What needs to be done:
Please report every line in the entries that contains the string "arrowhead".

(Data excerpts)
##########
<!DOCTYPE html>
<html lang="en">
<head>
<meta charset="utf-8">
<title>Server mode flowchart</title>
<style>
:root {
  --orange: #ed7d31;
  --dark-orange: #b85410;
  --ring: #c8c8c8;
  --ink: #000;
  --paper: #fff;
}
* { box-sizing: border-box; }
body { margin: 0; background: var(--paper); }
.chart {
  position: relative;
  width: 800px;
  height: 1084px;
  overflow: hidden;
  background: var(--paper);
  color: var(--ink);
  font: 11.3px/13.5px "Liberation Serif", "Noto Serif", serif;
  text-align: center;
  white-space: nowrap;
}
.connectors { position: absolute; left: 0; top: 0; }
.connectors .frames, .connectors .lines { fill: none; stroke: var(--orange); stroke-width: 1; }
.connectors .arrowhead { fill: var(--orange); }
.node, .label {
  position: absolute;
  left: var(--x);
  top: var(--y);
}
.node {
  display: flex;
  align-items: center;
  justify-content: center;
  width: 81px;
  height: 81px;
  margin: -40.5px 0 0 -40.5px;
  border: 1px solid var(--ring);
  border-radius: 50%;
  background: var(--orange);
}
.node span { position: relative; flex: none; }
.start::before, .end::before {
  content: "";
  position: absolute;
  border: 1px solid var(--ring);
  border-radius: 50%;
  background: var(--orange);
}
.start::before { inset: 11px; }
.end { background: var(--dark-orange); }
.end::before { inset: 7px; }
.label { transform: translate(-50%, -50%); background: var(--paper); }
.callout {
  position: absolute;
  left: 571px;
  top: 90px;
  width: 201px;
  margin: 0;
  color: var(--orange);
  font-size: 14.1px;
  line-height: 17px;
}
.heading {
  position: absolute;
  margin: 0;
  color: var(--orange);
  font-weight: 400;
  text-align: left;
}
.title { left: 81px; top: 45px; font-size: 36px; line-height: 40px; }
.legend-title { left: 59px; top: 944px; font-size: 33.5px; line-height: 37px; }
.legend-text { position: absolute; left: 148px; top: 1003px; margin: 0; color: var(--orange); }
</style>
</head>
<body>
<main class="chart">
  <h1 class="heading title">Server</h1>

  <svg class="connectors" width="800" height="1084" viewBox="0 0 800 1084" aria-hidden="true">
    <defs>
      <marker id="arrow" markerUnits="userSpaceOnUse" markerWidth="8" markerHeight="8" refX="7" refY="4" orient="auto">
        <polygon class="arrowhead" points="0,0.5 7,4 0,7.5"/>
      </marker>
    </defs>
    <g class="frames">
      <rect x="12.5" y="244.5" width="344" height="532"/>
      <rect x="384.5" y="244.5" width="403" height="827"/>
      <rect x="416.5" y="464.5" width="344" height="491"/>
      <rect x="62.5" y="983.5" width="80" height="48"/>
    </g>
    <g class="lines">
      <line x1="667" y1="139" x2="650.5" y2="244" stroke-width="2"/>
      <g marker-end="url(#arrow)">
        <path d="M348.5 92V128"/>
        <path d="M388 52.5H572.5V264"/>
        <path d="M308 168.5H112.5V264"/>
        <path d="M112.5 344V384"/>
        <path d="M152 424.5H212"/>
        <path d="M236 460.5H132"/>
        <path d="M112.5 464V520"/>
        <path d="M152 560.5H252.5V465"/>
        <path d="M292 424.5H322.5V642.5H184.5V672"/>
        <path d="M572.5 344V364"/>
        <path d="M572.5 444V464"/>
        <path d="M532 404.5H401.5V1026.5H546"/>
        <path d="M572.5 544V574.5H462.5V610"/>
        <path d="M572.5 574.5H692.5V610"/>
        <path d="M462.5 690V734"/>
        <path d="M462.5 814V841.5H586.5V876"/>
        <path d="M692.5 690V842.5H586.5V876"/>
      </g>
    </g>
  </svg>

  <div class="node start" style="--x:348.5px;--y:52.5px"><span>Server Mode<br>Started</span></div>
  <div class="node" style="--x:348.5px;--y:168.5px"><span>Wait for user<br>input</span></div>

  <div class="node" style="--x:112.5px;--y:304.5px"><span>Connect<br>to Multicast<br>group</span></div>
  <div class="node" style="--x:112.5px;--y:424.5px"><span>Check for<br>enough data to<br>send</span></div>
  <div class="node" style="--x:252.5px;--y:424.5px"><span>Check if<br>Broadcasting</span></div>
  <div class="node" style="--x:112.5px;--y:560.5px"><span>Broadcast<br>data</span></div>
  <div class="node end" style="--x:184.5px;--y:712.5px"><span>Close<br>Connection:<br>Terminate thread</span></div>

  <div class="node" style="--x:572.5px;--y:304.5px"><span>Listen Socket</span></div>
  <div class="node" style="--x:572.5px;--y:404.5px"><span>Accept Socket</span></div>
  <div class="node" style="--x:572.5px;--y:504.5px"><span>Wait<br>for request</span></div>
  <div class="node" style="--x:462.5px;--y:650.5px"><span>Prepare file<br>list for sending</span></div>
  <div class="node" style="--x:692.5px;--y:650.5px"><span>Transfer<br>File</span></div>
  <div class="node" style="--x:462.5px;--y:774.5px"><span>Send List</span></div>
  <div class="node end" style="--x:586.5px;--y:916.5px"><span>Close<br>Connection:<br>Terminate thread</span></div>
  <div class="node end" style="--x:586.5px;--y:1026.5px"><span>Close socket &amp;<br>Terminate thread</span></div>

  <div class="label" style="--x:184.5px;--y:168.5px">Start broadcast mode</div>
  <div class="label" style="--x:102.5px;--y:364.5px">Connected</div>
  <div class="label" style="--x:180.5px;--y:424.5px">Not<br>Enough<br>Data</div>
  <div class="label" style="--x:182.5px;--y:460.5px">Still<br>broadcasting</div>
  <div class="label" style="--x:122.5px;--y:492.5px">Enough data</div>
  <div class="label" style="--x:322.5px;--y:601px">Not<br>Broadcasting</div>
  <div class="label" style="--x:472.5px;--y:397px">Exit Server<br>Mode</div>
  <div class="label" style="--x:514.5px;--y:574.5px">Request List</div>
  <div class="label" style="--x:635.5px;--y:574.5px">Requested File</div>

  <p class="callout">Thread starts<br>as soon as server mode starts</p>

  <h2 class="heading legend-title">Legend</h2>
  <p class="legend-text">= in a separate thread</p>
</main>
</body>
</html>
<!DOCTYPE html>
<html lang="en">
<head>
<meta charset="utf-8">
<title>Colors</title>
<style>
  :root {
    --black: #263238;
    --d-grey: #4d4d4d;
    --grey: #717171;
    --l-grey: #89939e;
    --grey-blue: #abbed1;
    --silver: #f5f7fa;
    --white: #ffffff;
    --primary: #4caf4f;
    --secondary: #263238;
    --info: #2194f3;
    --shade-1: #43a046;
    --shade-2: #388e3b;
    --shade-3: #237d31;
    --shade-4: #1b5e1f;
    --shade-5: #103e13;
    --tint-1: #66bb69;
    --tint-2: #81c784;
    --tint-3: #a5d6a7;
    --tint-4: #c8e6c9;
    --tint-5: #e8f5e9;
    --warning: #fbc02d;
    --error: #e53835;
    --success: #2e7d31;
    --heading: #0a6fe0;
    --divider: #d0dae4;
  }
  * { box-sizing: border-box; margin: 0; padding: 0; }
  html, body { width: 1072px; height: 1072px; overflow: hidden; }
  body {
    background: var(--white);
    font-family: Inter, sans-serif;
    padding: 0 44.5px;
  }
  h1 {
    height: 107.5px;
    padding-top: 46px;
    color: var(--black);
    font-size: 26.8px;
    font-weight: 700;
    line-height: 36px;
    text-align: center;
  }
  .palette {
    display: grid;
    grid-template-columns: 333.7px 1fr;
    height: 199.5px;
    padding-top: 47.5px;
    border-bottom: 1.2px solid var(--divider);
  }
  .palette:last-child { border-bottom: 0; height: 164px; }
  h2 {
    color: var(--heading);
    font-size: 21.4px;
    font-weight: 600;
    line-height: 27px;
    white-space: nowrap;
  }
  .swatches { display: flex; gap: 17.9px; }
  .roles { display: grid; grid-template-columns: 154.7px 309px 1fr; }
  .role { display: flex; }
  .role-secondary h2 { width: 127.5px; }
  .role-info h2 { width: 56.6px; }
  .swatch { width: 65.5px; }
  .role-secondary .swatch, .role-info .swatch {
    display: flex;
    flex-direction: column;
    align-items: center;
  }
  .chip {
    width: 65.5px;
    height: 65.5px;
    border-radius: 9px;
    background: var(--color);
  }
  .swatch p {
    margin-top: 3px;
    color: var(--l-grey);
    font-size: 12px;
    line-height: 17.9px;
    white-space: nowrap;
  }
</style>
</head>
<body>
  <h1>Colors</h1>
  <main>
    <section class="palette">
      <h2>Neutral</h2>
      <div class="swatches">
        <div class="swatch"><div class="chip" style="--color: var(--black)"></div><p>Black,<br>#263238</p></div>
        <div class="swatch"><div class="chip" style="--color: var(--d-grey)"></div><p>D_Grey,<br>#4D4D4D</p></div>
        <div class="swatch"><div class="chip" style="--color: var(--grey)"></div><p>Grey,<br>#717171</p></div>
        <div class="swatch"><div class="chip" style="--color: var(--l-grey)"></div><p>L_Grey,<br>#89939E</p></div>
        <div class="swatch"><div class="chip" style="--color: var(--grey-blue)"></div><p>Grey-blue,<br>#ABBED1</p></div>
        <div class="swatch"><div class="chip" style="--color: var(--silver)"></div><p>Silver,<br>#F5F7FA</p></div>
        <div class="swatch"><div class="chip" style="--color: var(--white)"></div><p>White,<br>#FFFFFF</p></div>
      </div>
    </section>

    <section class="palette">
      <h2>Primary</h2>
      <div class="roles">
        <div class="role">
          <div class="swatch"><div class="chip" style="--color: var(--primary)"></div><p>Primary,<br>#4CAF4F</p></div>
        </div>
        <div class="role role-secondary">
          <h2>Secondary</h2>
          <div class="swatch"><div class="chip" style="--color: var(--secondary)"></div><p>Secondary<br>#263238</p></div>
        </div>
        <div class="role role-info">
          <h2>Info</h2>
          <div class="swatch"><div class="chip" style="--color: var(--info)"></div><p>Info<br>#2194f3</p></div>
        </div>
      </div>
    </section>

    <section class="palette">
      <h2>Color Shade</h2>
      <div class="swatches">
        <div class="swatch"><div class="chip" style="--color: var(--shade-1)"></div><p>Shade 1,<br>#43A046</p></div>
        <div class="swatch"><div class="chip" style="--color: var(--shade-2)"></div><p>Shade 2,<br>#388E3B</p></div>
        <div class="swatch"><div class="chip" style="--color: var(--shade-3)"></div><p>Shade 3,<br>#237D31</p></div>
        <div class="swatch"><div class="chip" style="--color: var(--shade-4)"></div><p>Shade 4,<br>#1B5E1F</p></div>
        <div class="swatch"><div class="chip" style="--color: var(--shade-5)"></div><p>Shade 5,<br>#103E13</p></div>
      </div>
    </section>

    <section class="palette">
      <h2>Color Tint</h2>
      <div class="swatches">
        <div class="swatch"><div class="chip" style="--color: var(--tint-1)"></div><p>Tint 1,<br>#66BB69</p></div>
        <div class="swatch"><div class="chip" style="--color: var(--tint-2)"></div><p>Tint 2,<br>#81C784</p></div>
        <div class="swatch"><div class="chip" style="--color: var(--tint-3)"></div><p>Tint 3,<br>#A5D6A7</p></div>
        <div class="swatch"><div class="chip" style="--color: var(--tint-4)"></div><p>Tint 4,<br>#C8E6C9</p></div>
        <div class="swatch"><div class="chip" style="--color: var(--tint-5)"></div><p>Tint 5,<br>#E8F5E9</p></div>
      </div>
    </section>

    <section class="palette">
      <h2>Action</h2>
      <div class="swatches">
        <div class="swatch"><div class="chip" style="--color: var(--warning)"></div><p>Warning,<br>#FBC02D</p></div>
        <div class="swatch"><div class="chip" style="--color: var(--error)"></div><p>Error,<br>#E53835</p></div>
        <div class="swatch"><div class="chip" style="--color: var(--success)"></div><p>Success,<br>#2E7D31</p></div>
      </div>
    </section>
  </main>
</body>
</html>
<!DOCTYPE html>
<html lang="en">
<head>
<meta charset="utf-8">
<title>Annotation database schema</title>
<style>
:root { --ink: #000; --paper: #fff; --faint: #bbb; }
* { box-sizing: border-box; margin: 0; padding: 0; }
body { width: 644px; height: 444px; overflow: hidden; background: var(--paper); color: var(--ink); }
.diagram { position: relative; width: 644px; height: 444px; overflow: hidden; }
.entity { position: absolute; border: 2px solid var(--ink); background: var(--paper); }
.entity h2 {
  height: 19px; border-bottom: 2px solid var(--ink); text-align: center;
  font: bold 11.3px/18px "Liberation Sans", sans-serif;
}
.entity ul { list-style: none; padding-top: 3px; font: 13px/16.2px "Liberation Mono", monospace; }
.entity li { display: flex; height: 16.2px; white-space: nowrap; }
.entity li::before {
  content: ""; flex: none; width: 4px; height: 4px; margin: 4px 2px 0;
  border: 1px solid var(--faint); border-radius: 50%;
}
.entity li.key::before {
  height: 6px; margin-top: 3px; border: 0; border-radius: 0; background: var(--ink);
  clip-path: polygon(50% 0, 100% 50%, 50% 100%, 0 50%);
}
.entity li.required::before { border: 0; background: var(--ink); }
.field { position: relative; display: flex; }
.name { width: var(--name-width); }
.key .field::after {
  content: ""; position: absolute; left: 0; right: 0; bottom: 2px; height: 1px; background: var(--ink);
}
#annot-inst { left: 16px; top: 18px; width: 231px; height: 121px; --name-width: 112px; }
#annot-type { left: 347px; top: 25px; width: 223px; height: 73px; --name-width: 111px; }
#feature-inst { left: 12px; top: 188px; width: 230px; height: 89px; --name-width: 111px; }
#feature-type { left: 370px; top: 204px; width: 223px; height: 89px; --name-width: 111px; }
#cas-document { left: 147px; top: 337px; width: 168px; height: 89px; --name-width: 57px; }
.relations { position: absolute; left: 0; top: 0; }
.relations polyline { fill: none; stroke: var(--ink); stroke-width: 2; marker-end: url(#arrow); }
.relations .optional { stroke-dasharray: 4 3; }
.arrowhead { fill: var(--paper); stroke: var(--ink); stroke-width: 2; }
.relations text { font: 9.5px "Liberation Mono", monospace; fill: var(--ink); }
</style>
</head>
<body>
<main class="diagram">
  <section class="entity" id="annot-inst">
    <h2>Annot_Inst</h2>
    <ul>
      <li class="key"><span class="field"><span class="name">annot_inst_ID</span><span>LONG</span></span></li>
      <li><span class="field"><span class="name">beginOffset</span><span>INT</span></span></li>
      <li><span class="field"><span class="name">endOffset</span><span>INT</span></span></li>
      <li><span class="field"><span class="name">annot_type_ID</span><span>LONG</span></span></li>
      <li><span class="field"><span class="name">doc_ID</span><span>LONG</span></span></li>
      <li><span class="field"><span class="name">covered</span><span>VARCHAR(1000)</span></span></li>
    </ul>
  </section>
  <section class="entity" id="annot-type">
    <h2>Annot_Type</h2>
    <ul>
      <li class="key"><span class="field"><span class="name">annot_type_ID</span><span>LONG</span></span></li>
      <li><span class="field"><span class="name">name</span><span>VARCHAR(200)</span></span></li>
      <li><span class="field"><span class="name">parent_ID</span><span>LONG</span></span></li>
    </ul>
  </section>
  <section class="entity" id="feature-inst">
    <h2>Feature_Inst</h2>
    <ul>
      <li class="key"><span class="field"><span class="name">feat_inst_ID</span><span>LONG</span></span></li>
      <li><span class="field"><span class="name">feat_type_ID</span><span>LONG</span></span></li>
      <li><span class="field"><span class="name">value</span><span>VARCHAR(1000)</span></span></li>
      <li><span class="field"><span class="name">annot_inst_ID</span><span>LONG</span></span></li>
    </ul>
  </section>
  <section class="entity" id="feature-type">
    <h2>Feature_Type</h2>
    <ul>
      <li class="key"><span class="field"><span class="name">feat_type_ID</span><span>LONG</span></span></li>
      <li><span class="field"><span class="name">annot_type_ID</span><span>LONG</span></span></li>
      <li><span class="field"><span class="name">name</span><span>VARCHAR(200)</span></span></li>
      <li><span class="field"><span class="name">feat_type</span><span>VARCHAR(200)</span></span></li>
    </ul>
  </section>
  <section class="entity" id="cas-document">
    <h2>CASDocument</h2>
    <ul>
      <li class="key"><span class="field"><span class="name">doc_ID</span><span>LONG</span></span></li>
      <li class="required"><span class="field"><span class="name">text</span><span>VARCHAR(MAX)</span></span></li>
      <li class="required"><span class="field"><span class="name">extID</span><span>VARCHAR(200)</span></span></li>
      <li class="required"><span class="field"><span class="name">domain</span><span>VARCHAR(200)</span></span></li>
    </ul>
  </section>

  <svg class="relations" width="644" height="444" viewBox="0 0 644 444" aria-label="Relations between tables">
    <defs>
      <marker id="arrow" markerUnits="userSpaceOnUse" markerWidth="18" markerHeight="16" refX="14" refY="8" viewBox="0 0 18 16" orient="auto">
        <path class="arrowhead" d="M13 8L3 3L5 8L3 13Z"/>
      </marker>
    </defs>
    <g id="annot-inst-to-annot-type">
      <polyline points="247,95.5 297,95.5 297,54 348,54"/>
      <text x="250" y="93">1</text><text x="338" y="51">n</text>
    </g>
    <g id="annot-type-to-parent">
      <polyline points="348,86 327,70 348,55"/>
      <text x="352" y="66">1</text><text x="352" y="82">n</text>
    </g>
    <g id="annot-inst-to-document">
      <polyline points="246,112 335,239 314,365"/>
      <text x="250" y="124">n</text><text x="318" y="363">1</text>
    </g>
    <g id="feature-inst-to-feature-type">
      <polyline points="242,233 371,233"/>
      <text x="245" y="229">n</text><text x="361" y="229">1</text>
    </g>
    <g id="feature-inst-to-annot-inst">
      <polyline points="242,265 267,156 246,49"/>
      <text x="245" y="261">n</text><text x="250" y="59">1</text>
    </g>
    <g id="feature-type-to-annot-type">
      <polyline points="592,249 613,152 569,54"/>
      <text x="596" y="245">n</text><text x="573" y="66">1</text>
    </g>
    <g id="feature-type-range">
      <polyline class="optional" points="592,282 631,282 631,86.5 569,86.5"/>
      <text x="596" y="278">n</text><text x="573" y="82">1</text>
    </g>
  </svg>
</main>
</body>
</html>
##########
Reply to the task:
.connectors .arrowhead { fill: var(--orange); }
        <polygon class="arrowhead" points="0,0.5 7,4 0,7.5"/>
.arrowhead { fill: var(--paper); stroke: var(--ink); stroke-width: 2; }
        <path class="arrowhead" d="M13 8L3 3L5 8L3 13Z"/>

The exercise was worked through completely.